As for the “Lost Storyboards”, these cover four scenes not found in the final film. All together, they fill 53 screens. All of them look at the early period of the relationship between Eragon and Saphira. Because they don’t appear in the movie, they’re more intriguing than the other boards, though none of them offer terribly significant elements.
In Hadarac Desert, one element arrives: Saphira’s Animation Guide. This two-minute and 21-second piece comes with commentary from Fangmeier. He gives us details about Saphira’s design and execution while we look at drawings used to execute the character’s specifics. I like the insight into this side of the animation process.
Under Uru’Baen we discover a chat with the author. Eldest – Christopher Paolini Interview goes for four minutes, 17 seconds as he discusses the developments in the series’ second book. Since this novel is already on the shelves – and has been out for quite some time – I’m not sure what purpose this overview serves. He throws out a few minor notes about the third book, but there’s not enough to make this a worthwhile piece. Indeed, it could be a spoiler for fans who’ve not read Eldest.

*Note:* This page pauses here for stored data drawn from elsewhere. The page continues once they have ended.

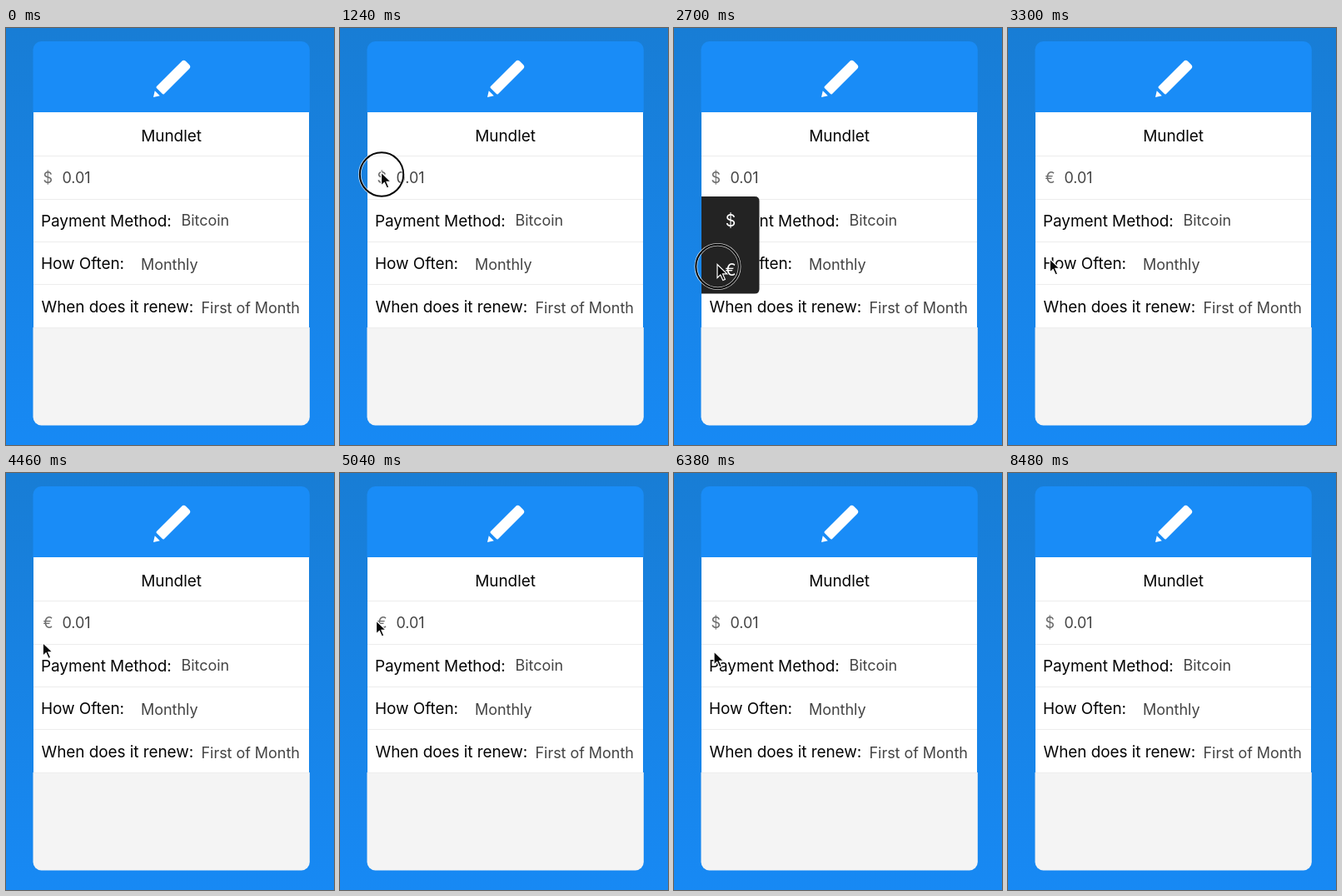
Recreate the animation shown at these times as an HTML page. Size 394 by 500 pixels, loop 9.06 s.

```html
<!DOCTYPE html>
<html lang="en">
<head>
<meta charset="utf-8">
<title>Currency picker</title>
<style>
  html, body { margin: 0; width: 100%; height: 100%; overflow: hidden; }
  svg { display: block; width: 394px; height: 500px; font-family: Inter, "Noto Sans", sans-serif; }
  .label { font-size: 19px; letter-spacing: -.08px; fill: #050505; }
  .value { font-size: 18px; letter-spacing: -.04px; fill: #444; }
  .sign { fill: #6c6c6c; }
  .option { font-size: 19.5px; fill: #fff; text-anchor: middle; }
  .mid { text-anchor: middle; }
</style>
</head>
<body>
<svg viewBox="0 0 394 500">
  <defs>
    <linearGradient id="sky" x2="0" y2="1">
      <stop offset="0" stop-color="#187dd5"/>
      <stop offset="1" stop-color="#1789f4"/>
    </linearGradient>
    <clipPath id="card"><rect x="32.5" y="16" width="332.3" height="460.5" rx="10"/></clipPath>
  </defs>
  <rect width="394" height="500" fill="url(#sky)"/>

  <g clip-path="url(#card)">
    <rect x="32" y="16" width="334" height="86" fill="#198cf7"/>
    <rect x="33" y="101" width="331" height="259" fill="#fff"/>
    <rect x="32" y="359" width="334" height="118" fill="#f4f4f4"/>
    <path d="M33 153.5h331M33 205.5h331M33 256.5h331M33 307.5h331M33 359.5h331" stroke="#ededed"/>
  </g>

  <g fill="#fff" transform="translate(177 83) rotate(-45)">
    <path d="M12 -6.4H54.5Q58 -6.4 58 -3V3Q58 6.4 54.5 6.4H12Q10.5 6.4 10.5 5V-5Q10.5 -6.4 12 -6.4Z"/>
    <path d="M0 0L6.8 -4.3V4.3Z"/>
  </g>

  <text class="label mid" x="198.5" y="136">Mundlet</text>
  <text class="value sign" id="sign" x="44.5" y="185.7">$</text>
  <text class="value" x="67.5" y="185.7">0.01</text>
  <text class="label" x="42" y="238">Payment Method:</text>
  <text class="value" x="210.5" y="237.3">Bitcoin</text>
  <text class="label" x="42" y="289">How Often:</text>
  <text class="value" x="162" y="290">Monthly</text>
  <text class="label" x="42.5" y="341">When does it renew:</text>
  <text class="value" x="234.5" y="342">First of Month</text>

  <g id="menu">
    <path d="M33 202H97Q102.5 202 102.5 207.5V313Q102.5 318.5 97 318.5H33Z" fill="#232323"/>
    <text class="option" x="68" y="238">$</text>
    <text class="option" x="68" y="296.5">€</text>
  </g>

  <g id="pointer">
    <g id="ring" fill="none">
      <circle cx=".5" cy="2.5" r="26.2" stroke="#fff" stroke-opacity=".75" stroke-width="3.6"/>
      <circle cx=".5" cy="2.5" r="26.2" stroke="#080808" stroke-width="2"/>
    </g>
    <path d="M0 0V16L3.8 12.4L6.8 19L9.4 17.9L6.5 11.4H11.7Z" fill="#080808" stroke="#fff" stroke-width="1.2"/>
  </g>
</svg>

<script>
  const LOOP = 9060;
  const OPEN_DELAY = 360, CLOSE_DELAY = 220, FADE = 160;

  const away = { x: -16, y: 240 };
  const moves = [
    { from: 20, to: 900, x: 49.5, y: 173 },
    { from: 2100, to: 2640, x: 52, y: 283.5 },
    { from: 3100, to: 3680, x: 46, y: 260 },
    { from: 3900, to: 4800, x: 43.5, y: 177 },
    { from: 5040, to: 5540, x: 48, y: 214 },
    { from: 7180, to: 7460, ...away }
  ];

  // clicks alternately open the menu and pick a currency from it
  const clicks = [1180, 2640, 4740, 5760];
  const [open1, pick1, open2, pick2] = clicks;

  const el = id => document.getElementById(id);
  const [sign, menu, pointer, ring] = ["sign", "menu", "pointer", "ring"].map(el);

  function ease(t, from, to) {
    const u = Math.min(1, Math.max(0, (t - from) / (to - from)));
    return u * u * (3 - 2 * u);
  }
  const fade = (t, from, length = FADE) => ease(t, from, from + length);
  const pulse = (t, click) => fade(t, click, 40) - fade(t, click + 160, 100);
  const shownBetween = (t, open, pick) => fade(t, open + OPEN_DELAY) - fade(t, pick + CLOSE_DELAY);

  function place(t) {
    return moves.reduce((p, m) => {
      const k = ease(t, m.from, m.to);
      return { x: p.x + (m.x - p.x) * k, y: p.y + (m.y - p.y) * k };
    }, away);
  }

  function draw(t) {
    const { x, y } = place(t);
    const shown = shownBetween(t, open1, pick1) + shownBetween(t, open2, pick2);
    const isEuro = t >= pick1 + CLOSE_DELAY && t < pick2 + CLOSE_DELAY;
    pointer.setAttribute("transform", `translate(${x} ${y})`);
    ring.setAttribute("opacity", Math.max(...clicks.map(c => pulse(t, c))));
    menu.setAttribute("opacity", shown);
    menu.setAttribute("transform", `translate(67.75 260.5) scale(${.9 + .1 * shown}) translate(-67.75 -260.5)`);
    sign.textContent = isEuro ? "€" : "$";
  }

  const start = performance.now();
  function tick() {
    draw((performance.now() - start) % LOOP);
    requestAnimationFrame(tick);
  }
  draw(0);
  requestAnimationFrame(tick);
</script>
</body>
</html>
```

Beor Mountains contains promotional elements. We find both teaser and theatrical trailers plus ads for “Fox on DVD”; that domain includes clips for Planet of the Apes, Kingdom of Heaven and “TV Action”. We also locate Become the Dragon Rider – Creating the Video Game. The three-minute and 13-second featurette includes comments from Fangmeier and videogame design director Ray Gresko. They discuss the development of the game and its connections to the movie. While we get a couple of interesting notes, the clip really exists as an excuse to sell us on the game.
Finally, Farthen Dur presents a series of 19 featurettes under the banner The Secrets of Alagaesia. Here visual effects supervisors Michael McAlister and John Van Vliet discuss their work on the film and how it relates to the creation of various elements. All together, the 19 clips fill a total of 44 minutes, 26 seconds.
McAlister and Van Vliet lead us through a variety of shots as they go through different stages of computer effects. We get a nice look at the steps that come along the way to form the final clips. Though the commentary gets a bit dry at times, the information remains strong and the visuals offer a fine illustration of how CG works.
If you feel like you’ve seen Eragon before, that’s because it borrows so liberally from other superior offerings. The movie takes fistfuls of elements found in better flicks and renders them impotent in this generic, dumbed-down fantasy tale. The DVD presents lackluster visuals but compensates somewhat with excellent audio and a very nice set of supplements. I can’t endorse this bland, forgettable fantasy flick.
Pursestrings note: if you want to save a few bucks, a single-disc version of Eragon appears on the market. It retails for about $5 less than this two-DVD set, and I’d guess that it simply packages Disc One from the Special Edition.